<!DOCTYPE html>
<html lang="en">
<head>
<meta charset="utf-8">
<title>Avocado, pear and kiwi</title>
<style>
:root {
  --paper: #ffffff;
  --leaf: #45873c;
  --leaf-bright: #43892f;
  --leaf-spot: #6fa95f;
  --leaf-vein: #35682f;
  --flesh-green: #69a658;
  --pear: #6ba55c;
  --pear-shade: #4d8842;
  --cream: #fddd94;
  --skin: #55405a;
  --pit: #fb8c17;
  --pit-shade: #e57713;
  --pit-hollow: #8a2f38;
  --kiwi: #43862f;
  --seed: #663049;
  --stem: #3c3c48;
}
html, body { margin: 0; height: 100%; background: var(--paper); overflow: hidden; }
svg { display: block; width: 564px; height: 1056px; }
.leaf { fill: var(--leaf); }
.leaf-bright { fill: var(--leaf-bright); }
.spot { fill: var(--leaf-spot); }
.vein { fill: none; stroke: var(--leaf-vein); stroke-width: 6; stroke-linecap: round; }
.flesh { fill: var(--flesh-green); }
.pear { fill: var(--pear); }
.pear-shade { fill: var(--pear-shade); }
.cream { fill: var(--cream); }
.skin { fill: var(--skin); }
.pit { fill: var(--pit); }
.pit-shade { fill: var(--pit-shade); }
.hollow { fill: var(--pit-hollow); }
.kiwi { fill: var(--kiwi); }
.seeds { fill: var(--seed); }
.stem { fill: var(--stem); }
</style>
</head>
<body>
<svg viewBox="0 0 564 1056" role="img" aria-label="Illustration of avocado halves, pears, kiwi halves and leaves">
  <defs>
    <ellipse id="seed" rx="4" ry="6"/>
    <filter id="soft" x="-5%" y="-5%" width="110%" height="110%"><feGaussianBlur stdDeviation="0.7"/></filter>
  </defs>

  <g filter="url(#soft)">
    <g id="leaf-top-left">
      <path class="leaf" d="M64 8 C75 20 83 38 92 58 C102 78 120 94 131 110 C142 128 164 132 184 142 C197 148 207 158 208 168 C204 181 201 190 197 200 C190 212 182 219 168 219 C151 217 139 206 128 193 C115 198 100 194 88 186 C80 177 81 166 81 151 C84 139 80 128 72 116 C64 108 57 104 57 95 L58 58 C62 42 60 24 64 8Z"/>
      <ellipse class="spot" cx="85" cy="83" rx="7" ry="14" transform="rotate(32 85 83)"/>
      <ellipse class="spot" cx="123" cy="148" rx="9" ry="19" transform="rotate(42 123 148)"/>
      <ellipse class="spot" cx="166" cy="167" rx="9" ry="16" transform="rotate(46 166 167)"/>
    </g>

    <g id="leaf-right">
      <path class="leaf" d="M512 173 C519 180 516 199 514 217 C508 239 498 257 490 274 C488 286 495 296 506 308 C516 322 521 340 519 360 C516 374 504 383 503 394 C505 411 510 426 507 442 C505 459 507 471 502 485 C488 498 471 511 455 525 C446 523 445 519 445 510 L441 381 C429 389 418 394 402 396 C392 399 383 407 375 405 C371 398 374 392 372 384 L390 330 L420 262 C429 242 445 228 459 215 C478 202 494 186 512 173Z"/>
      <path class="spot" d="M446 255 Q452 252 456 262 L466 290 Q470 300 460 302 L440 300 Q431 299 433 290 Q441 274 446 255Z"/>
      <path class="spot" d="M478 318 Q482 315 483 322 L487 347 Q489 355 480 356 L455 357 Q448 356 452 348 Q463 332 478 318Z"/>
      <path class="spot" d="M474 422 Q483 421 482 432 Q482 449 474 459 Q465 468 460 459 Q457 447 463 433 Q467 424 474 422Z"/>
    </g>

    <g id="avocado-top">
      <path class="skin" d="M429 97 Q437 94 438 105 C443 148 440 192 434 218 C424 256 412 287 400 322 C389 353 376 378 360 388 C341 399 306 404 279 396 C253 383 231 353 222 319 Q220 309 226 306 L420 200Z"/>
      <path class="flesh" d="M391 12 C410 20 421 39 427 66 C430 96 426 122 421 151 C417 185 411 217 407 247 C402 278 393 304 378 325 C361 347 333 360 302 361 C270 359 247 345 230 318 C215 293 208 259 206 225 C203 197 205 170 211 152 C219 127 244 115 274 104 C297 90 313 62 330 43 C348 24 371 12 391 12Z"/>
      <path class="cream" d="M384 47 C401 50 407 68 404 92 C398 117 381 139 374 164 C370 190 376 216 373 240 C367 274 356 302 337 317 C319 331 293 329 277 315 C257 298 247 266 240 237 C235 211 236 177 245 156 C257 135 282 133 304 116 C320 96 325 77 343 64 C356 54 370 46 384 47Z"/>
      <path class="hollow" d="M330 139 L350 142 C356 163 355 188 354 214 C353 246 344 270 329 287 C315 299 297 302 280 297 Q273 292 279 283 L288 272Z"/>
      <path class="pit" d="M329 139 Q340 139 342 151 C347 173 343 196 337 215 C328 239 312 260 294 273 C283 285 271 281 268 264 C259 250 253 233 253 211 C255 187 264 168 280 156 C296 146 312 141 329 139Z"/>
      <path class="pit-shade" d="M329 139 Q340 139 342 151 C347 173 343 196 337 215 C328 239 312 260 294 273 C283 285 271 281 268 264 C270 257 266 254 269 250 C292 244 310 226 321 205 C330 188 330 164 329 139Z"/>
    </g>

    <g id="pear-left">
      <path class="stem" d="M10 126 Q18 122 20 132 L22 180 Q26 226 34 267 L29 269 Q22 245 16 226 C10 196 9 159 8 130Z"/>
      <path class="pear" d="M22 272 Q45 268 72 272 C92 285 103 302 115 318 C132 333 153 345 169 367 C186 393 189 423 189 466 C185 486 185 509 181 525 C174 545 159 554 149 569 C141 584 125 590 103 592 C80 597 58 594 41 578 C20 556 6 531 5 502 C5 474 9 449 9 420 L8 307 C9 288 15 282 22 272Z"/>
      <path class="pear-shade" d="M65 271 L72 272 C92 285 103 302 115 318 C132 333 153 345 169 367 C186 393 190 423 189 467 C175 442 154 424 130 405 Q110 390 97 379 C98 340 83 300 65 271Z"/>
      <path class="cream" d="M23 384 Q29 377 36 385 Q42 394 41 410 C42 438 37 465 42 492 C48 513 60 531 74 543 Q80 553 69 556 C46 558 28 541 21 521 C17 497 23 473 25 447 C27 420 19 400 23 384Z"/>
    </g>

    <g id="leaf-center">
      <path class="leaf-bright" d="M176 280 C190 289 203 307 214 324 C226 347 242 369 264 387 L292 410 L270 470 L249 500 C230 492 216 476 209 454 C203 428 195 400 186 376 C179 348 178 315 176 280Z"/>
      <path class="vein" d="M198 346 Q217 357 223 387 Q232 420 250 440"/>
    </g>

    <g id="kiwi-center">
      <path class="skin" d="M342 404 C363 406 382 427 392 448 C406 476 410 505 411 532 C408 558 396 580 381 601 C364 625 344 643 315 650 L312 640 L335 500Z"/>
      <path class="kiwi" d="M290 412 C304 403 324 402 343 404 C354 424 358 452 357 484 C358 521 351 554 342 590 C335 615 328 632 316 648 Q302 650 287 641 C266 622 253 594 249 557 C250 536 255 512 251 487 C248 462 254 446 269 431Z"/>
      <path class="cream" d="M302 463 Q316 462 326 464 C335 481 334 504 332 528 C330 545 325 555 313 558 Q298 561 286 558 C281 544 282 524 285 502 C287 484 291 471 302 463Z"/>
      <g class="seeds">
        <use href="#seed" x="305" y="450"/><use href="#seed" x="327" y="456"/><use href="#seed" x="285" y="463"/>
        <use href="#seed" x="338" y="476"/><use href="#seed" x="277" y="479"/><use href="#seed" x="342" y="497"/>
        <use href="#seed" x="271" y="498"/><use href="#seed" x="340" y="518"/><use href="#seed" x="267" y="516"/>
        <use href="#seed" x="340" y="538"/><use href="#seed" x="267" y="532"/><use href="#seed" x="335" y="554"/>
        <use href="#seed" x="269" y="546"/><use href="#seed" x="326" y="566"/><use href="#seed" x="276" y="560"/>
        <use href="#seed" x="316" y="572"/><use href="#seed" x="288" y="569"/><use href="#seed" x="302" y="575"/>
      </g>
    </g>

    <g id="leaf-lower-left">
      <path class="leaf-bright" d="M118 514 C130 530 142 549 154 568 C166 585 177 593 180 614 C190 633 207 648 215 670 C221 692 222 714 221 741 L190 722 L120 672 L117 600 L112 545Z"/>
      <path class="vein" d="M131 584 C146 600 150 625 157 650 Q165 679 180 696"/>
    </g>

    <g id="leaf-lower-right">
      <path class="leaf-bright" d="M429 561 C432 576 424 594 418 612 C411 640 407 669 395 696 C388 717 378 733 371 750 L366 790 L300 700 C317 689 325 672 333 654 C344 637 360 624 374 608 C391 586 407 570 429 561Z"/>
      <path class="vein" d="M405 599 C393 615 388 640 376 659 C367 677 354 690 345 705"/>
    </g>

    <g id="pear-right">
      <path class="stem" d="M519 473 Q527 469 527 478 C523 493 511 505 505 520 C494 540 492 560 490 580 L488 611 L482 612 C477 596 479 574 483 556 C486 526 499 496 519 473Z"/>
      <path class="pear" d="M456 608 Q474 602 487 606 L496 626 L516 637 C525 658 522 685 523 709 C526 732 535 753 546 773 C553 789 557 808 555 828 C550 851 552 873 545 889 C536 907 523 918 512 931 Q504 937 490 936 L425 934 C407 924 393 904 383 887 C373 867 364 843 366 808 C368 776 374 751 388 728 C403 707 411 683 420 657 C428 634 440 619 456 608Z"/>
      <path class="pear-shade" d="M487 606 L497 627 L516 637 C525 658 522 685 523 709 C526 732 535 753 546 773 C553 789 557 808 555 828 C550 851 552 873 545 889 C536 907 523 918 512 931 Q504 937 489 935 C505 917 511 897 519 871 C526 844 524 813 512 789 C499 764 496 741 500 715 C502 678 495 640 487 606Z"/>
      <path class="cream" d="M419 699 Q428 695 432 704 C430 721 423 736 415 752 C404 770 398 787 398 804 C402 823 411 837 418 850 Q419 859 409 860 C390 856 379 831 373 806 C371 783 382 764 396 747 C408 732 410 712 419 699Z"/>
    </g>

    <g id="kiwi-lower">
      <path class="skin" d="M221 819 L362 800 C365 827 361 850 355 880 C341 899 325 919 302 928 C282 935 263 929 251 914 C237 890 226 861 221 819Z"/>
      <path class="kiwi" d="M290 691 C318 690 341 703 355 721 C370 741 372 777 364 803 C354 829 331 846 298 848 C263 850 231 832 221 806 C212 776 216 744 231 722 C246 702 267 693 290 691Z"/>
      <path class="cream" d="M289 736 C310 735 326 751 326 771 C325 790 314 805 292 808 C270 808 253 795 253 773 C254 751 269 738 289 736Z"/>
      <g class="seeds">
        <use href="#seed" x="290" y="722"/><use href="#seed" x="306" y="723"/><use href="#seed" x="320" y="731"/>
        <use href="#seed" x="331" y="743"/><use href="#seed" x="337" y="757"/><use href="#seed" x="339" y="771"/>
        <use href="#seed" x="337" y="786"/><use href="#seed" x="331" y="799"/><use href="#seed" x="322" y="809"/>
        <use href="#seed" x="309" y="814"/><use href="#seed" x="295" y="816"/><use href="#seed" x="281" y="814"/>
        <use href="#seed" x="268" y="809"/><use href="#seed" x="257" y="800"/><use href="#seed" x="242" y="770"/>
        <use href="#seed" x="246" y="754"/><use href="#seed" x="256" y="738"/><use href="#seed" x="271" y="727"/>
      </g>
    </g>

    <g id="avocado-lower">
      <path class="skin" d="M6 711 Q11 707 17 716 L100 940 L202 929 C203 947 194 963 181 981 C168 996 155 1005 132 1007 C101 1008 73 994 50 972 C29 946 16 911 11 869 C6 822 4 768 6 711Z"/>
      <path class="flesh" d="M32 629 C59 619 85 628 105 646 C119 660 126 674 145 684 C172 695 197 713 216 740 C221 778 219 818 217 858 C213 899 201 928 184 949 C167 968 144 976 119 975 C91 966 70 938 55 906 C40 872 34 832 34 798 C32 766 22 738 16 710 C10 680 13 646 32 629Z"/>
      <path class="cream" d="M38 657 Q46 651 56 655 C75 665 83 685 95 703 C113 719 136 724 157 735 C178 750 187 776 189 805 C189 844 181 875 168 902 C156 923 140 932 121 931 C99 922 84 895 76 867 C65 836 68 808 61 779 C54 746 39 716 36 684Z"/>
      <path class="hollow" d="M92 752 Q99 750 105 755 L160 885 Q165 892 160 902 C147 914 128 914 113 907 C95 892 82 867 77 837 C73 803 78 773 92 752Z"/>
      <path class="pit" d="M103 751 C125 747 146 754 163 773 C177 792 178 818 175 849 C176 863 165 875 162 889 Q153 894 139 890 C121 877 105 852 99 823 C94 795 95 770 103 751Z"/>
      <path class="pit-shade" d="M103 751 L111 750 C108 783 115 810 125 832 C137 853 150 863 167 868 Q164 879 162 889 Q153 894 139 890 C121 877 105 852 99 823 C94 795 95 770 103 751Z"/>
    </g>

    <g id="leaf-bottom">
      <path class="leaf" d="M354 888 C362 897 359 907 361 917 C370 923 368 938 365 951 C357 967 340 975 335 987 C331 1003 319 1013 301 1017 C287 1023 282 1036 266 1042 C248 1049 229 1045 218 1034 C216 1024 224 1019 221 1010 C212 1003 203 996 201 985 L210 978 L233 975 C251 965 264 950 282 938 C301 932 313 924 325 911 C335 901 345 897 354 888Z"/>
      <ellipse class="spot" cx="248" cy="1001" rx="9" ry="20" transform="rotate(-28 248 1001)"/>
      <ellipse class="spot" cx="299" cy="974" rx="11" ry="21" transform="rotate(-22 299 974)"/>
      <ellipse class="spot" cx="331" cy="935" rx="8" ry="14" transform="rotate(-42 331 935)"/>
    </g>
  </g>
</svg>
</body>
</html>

* Exercise goal:
Only the lines above starting with the one with "C401 50 407" and going through the one with "139 L350 142" are to be copied, word for word and with both ends kept.

* Task result:
      <path class="cream" d="M384 47 C401 50 407 68 404 92 C398 117 381 139 374 164 C370 190 376 216 373 240 C367 274 356 302 337 317 C319 331 293 329 277 315 C257 298 247 266 240 237 C235 211 236 177 245 156 C257 135 282 133 304 116 C320 96 325 77 343 64 C356 54 370 46 384 47Z"/>
      <path class="hollow" d="M330 139 L350 142 C356 163 355 188 354 214 C353 246 344 270 329 287 C315 299 297 302 280 297 Q273 292 279 283 L288 272Z"/>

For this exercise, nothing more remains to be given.